A sacroiliac dislocation is a severe injury to the pelvis in which the joint that typically connects the pelvis onto the spine is torn loose and moves out of place. Because the pelvis is like a box, it must be fractured in two or more places for the pelvic bones to be unstable. The most frequent cause of a sacroiliac dislocation is trauma such as being struck by a car or being injured from a fall.
What is the Sacral Luxation Repair procedure?
Sacroiliac luxations must be surgically repaired if there is mild to severe separation of the pelvic bone from the spine. If both left and right sacroiliac joints are separated or if your dog or cat has signs of sciatic nerve damage then sacral luxation repair is necessary. If the sciatic nerve function is damaged, surgery needs to be completed as quickly as possible to reduce pressure on the nerve. This helps to avoid permanent damage to the nerve. Dislocation of the sacroiliac joint is repaired using one or two screws or a pin.
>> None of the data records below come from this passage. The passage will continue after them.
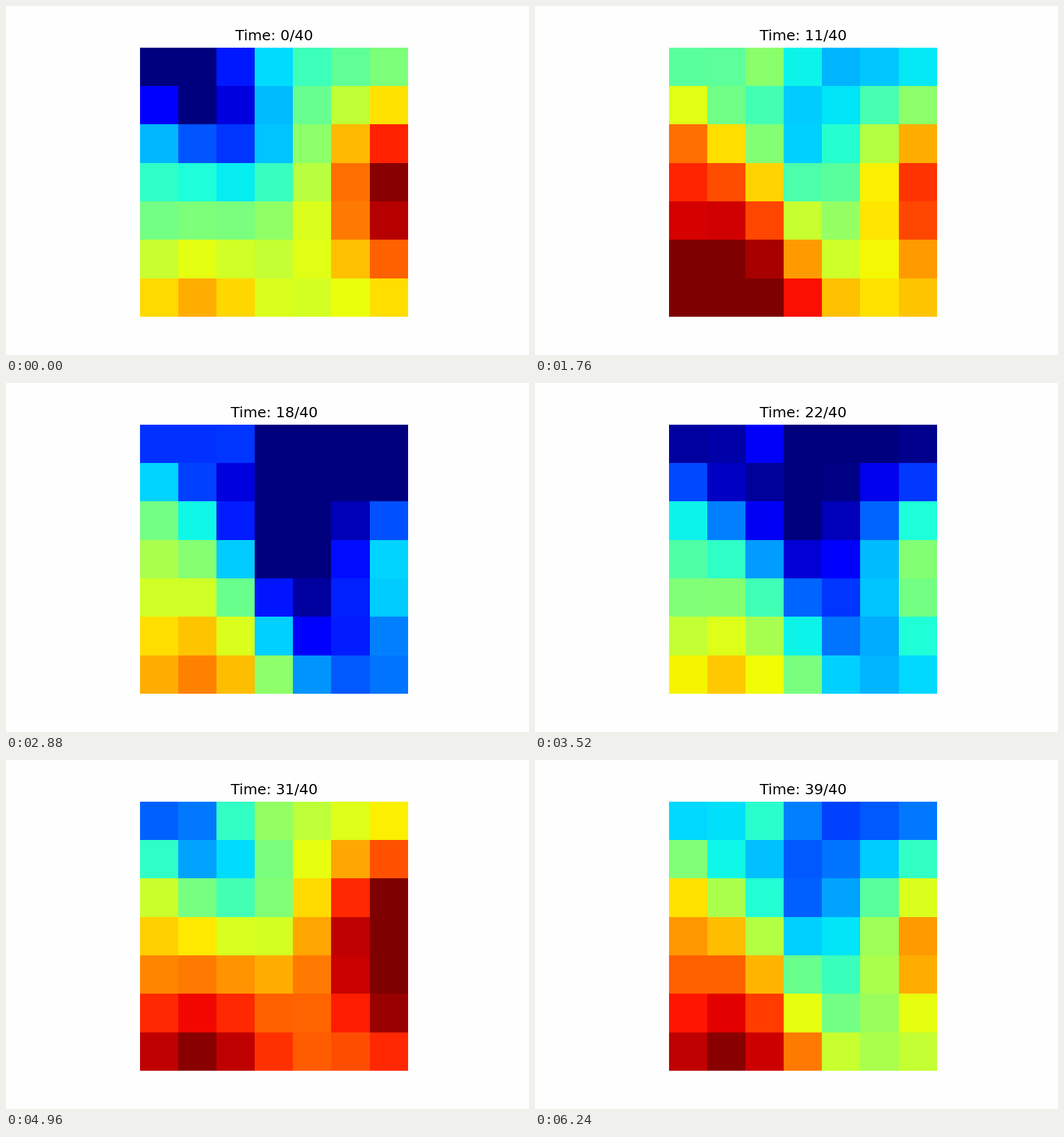
These frames come from a looping animation (917 by 611 pixels, 6.4 s). A matplotlib script:

```python
import numpy as np
import matplotlib.pyplot as plt
from matplotlib.animation import FuncAnimation

W, H, DPI = 917, 611, 128
PX = 72 / DPI            # points per pixel
LEFT, TOP, RIGHT, BOTTOM = 235, 73, 705, 544
STEPS, STEP_MS = 40, 160
PERIOD = 27              # steps per heat cycle

y, x = np.mgrid[0:7, 0:7].astype(float)


def bump(height, dx, dy, x_width, y_width):
    return height * np.exp(-(dx / x_width) ** 2 - (dy / y_width) ** 2)


# Resting heat: a downward ramp, two warm bumps and a slanted cold one
base = (36 + 3 * y
        + bump(58, x - 7, y - 3.1, 2.6, 2.4)
        + bump(22, x - 1, y - 6.2, 2, 2)
        - bump(40, x - 0.4 - 0.8 * y, y, 1.8, 2.7))

# How far each cell follows the left side; the border softens at the bottom
fade = (y / 6) ** 4
low = 0.28 * fade - 0.03
high = 1.08 - 0.25 * y / 6
share = low + (high - low) / (1 + np.exp((x - 2.5 - 0.9 * fade) / 0.45))

# Heat gained by each side at a few moments
key_times = np.array([0, 4, 11, 18, 26, 31, 39])
left_keys = np.array([-5, 20, 44, 14, 5, 24, 32])
right_keys = np.array([4.5, 24, -8.5, -60, -4.5, 20, -19.5])


def wave(t):
    a = 2 * np.pi * np.asarray(t) / PERIOD
    return np.stack([np.ones_like(a), np.cos(a), np.sin(a)], axis=-1)


def curve(keys):
    """A sine wave fitted to the keys, nudged to pass through each of them."""
    coef = np.linalg.lstsq(wave(key_times), keys, rcond=None)[0]
    rest = keys - wave(key_times) @ coef
    t = np.arange(STEPS, dtype=float)
    return wave(t) @ coef + np.interp(t, key_times, rest)


left, right = curve(left_keys), curve(right_keys)


def field(t):
    return base + right[t] + share * (left[t] - right[t])


fig = plt.figure(figsize=(W / DPI, H / DPI), dpi=DPI, facecolor="#fefefe")
ax = fig.add_axes([LEFT / W, 1 - BOTTOM / H,
                   (RIGHT - LEFT) / W, (BOTTOM - TOP) / H])
ax.axis("off")
image = ax.imshow(field(0), cmap="jet", vmin=0, vmax=100,
                  interpolation="nearest", aspect="auto")
title = ax.set_title("", fontsize=W / 36 * PX, pad=13.2 * PX,
                     fontfamily="DejaVu Sans")


def draw(t):
    image.set_data(field(t))
    title.set_text(f"Time: {t}/{STEPS}")
    return image, title


anim = FuncAnimation(fig, draw, frames=STEPS, interval=STEP_MS,
                     repeat=True, repeat_delay=0)
plt.show()
```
Usually surgery is performed with the aid of interventional radiography and one or two very small incisions; otherwise, a traditional open surgical approach (larger incision) and repair of the dislocation is performed.
How long will my pet be in the hospital?
The PET will be kept for 1 night postoperatively.
What is the prognosis following surgery?
Prognosis for lumbar sacral luxation is very good as long as no nerve root damage has occurred.
What post-operative care is required after surgery?
Postoperative care usually involves strict confinement over 6 weeks, pain control, and rehabilitation.
What are the complications or risks associated with this surgery?
Risk of surgery involves potential damage to nerve roots by hardware.
Are any follow-up appointments required during the post-operative period?
Postoperative appointments involving a 10 day incisional recheck and follow-up radiographs at 30 and 60 days.